▶ **Problem**
Read the records that follow and state how many lines hold "brown", adding nothing else.

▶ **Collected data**
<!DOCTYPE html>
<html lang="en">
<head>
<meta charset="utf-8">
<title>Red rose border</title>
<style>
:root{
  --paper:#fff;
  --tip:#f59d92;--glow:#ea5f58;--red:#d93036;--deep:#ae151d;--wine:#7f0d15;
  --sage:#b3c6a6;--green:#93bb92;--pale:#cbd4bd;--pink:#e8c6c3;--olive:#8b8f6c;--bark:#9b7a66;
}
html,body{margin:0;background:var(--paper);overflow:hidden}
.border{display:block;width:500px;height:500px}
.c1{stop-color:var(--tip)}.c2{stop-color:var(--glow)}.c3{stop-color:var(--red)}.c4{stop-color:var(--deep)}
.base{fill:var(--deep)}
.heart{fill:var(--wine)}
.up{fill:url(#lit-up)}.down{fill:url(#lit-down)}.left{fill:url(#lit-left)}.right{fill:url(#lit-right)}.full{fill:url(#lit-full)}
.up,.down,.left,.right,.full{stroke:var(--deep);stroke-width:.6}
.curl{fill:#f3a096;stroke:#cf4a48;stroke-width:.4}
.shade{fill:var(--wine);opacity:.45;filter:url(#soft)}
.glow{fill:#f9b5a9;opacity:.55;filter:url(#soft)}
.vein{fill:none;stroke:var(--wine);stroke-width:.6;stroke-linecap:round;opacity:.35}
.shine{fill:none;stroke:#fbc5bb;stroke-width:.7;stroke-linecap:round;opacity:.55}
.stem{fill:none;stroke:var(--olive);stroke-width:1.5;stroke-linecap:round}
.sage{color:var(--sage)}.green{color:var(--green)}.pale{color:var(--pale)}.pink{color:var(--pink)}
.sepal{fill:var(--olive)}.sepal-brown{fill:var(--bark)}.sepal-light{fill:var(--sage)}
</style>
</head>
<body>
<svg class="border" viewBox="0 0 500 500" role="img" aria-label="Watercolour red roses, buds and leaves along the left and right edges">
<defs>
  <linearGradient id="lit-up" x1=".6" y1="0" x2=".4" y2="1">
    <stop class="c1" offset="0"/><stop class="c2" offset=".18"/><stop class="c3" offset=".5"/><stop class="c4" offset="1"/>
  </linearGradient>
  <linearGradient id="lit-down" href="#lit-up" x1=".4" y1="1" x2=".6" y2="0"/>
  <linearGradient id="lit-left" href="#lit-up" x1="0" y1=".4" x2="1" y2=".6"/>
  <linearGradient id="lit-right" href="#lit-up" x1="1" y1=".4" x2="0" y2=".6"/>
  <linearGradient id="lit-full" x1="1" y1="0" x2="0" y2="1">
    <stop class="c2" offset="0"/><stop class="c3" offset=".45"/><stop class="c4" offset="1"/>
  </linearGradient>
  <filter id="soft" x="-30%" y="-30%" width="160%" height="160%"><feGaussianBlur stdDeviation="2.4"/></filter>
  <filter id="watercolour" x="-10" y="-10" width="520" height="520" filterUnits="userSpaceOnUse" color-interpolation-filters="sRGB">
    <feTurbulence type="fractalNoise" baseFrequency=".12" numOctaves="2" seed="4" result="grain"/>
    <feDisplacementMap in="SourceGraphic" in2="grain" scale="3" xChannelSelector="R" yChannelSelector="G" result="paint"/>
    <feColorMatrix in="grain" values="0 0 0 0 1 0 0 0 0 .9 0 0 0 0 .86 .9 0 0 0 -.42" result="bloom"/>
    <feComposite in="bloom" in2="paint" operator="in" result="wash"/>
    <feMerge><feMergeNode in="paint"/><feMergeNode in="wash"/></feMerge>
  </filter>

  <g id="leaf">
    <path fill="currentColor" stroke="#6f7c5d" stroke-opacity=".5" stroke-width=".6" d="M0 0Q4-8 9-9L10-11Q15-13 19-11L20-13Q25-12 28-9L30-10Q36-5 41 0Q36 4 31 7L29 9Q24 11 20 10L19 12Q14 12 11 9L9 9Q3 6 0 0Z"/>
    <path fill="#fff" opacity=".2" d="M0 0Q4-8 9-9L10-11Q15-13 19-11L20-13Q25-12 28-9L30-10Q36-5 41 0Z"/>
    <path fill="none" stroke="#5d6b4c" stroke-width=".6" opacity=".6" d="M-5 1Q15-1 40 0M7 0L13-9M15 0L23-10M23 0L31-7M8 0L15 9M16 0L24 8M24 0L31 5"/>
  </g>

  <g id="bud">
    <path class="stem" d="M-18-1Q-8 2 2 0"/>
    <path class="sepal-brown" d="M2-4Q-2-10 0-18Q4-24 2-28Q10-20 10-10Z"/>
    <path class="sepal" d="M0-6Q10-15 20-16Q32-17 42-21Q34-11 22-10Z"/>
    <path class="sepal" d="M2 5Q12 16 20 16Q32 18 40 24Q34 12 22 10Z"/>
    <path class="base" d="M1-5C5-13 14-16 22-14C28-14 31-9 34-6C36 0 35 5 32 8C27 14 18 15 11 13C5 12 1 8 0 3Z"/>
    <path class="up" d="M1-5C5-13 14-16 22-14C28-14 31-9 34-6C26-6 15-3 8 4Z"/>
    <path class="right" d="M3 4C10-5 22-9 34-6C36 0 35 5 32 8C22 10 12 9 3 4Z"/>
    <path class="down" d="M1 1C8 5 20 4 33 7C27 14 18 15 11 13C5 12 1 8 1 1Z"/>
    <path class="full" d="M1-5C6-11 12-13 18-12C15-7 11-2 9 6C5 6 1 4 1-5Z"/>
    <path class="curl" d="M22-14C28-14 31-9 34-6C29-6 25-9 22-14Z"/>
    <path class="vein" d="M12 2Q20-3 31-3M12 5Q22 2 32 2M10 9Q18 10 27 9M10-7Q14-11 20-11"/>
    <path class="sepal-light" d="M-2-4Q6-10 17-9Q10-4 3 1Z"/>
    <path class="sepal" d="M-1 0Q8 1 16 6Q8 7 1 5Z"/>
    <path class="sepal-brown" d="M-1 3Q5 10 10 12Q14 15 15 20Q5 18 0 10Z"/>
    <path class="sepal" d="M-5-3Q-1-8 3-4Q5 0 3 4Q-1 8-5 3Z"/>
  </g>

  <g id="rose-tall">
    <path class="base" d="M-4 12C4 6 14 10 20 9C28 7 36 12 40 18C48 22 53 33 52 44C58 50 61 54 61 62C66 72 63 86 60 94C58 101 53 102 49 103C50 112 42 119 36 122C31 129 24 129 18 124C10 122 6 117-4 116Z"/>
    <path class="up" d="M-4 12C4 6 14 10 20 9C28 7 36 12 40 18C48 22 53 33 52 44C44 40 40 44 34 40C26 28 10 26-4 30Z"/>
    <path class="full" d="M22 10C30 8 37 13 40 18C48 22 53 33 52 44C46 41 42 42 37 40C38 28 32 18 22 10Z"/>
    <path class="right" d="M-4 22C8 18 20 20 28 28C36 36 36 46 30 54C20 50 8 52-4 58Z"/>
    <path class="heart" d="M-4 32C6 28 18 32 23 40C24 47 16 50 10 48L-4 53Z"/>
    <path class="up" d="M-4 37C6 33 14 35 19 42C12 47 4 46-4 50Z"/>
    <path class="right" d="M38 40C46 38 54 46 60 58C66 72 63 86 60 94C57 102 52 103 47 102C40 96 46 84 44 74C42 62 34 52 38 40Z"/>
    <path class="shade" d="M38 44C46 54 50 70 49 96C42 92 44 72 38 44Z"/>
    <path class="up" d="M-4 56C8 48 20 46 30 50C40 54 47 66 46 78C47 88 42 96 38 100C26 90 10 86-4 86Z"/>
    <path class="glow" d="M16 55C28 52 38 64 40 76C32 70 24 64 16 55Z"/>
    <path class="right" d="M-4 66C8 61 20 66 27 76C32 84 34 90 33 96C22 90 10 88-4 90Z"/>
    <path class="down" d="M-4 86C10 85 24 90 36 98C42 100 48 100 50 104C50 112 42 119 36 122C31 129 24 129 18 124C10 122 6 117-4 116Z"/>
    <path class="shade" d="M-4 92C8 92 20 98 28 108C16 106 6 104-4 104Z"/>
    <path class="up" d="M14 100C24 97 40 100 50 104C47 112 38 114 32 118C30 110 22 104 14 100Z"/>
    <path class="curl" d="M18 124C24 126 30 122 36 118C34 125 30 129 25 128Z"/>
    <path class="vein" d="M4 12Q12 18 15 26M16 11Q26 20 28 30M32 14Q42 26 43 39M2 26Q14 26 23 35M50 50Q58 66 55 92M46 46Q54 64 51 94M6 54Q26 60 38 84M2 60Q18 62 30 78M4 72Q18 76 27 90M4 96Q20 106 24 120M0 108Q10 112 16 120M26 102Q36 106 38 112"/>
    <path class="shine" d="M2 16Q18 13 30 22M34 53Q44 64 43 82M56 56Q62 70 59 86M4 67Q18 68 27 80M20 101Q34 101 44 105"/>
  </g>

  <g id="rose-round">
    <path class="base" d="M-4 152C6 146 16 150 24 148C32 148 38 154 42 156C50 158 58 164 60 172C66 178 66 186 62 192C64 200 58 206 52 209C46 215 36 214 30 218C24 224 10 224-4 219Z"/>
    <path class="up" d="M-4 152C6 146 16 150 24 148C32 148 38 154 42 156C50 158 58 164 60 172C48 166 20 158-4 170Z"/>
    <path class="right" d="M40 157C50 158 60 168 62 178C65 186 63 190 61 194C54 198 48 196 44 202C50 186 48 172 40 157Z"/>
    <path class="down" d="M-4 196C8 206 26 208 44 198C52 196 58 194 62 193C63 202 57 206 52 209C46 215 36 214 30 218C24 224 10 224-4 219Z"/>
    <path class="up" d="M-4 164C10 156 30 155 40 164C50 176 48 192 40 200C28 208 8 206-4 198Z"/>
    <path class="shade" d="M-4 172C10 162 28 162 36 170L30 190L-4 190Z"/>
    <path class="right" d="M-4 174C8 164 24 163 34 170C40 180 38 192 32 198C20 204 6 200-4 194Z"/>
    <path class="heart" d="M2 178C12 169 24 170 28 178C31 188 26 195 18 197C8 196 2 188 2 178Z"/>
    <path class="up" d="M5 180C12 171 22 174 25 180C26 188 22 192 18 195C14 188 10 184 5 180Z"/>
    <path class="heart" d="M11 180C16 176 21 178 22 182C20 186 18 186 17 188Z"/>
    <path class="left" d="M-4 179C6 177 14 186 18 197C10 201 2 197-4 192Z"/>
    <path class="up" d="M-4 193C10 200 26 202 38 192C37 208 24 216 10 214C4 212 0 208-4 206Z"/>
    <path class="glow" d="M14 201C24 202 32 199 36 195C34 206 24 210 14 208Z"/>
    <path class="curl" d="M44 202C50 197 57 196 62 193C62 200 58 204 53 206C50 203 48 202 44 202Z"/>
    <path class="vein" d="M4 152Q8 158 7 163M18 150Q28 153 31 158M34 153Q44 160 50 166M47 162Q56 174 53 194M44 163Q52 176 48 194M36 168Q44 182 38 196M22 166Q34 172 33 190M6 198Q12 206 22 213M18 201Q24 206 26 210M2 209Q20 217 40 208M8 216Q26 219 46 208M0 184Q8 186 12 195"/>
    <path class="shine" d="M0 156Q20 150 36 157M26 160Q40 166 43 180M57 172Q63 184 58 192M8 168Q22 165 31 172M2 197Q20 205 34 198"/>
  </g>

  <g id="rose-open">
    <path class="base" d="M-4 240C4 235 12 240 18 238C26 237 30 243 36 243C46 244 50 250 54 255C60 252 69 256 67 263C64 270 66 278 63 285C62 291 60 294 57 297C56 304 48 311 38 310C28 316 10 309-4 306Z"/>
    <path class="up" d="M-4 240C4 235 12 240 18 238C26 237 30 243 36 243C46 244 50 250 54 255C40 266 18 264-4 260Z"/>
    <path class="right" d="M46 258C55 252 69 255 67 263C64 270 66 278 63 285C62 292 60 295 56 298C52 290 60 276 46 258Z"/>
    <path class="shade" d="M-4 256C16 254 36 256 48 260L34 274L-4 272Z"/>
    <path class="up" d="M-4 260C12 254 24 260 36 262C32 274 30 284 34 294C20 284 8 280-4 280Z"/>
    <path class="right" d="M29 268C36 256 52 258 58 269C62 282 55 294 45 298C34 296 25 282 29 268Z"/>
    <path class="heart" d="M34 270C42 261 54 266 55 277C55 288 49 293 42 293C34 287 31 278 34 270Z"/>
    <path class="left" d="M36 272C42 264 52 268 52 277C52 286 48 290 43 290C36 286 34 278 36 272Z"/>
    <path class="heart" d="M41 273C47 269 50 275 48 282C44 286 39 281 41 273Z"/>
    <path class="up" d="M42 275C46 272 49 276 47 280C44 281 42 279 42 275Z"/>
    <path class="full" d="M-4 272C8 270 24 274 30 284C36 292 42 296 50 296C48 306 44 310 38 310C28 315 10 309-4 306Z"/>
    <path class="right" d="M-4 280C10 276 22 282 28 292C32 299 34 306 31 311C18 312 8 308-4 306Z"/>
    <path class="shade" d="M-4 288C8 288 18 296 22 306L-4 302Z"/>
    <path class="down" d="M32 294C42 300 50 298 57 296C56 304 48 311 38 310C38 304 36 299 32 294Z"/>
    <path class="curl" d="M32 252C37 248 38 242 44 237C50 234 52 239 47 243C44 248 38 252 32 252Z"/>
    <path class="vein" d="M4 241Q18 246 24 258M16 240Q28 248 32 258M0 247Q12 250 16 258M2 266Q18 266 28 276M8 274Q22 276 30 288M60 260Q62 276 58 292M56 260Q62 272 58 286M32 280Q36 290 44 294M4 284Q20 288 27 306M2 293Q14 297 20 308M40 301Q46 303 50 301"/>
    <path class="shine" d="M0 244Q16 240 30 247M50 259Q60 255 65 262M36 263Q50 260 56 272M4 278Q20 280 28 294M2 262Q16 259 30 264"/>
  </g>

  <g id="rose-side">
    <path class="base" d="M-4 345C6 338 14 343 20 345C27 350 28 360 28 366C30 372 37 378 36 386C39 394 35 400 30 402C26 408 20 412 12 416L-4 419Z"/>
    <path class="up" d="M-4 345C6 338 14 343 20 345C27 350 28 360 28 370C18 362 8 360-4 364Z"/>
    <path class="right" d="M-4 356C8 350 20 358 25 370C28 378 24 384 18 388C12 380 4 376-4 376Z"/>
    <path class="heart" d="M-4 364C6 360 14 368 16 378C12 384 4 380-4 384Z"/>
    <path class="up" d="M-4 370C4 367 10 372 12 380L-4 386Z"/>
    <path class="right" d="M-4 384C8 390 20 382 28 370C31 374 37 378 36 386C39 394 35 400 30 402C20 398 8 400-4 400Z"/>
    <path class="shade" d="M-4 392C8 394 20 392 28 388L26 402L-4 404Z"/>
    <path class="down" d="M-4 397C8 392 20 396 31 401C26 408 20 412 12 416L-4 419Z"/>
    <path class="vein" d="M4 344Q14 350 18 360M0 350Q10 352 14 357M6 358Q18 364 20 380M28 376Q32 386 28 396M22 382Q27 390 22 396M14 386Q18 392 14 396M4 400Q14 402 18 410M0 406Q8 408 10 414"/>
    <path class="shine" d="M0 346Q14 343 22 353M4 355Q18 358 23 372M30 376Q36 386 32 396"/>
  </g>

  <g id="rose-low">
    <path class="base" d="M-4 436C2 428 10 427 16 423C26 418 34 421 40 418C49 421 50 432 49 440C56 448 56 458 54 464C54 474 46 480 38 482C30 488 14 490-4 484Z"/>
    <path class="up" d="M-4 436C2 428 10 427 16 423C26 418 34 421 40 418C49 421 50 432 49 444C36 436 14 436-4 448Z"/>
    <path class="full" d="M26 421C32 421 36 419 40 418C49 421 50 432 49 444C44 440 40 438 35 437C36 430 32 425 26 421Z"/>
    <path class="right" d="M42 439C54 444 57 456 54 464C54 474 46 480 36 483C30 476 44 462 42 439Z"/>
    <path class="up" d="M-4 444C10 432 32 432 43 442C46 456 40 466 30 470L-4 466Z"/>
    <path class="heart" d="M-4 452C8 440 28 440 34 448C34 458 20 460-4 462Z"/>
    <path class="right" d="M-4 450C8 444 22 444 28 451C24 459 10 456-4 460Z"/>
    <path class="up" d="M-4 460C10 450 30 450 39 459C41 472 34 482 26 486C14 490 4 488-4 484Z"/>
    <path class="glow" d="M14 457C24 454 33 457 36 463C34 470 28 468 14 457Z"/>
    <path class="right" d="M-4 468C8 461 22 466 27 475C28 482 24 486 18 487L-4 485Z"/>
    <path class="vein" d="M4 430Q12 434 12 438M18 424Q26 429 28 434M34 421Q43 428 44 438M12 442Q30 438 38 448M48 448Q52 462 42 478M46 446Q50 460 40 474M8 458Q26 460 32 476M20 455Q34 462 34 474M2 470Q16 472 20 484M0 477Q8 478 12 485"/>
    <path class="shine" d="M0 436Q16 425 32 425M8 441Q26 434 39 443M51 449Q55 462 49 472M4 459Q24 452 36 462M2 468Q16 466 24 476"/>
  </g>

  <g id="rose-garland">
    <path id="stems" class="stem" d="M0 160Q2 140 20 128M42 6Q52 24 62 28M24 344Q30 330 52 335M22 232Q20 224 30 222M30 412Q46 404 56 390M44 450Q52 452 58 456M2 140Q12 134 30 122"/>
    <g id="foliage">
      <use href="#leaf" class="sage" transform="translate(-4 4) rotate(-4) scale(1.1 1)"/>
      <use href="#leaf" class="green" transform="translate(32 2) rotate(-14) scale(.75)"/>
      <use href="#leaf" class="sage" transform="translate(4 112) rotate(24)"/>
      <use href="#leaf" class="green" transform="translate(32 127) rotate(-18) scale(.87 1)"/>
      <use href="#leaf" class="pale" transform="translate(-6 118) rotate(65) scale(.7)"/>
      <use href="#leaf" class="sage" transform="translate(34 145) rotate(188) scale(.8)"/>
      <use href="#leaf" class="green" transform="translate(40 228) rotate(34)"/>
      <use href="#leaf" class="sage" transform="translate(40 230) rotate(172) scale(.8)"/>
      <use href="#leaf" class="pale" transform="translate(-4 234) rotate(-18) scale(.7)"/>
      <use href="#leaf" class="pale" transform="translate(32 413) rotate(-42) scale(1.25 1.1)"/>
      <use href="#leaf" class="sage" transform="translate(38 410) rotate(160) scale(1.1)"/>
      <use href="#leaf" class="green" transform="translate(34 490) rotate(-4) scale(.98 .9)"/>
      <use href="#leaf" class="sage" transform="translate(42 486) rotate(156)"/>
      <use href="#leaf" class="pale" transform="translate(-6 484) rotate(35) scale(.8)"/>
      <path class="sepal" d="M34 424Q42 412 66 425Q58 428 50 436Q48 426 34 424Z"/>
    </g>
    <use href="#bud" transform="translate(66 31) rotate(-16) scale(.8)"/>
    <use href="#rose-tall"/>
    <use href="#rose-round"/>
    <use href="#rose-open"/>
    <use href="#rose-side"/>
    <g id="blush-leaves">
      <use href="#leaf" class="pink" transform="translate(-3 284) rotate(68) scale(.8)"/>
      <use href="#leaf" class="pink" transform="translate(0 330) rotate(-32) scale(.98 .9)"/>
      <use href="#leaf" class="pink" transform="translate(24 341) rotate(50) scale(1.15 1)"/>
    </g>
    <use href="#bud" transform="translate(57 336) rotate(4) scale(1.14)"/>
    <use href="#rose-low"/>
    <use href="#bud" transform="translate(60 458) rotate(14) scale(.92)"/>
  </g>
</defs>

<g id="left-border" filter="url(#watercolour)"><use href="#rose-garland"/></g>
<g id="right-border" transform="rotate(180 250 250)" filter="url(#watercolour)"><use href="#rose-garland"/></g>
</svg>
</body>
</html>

▶ **Task output**
3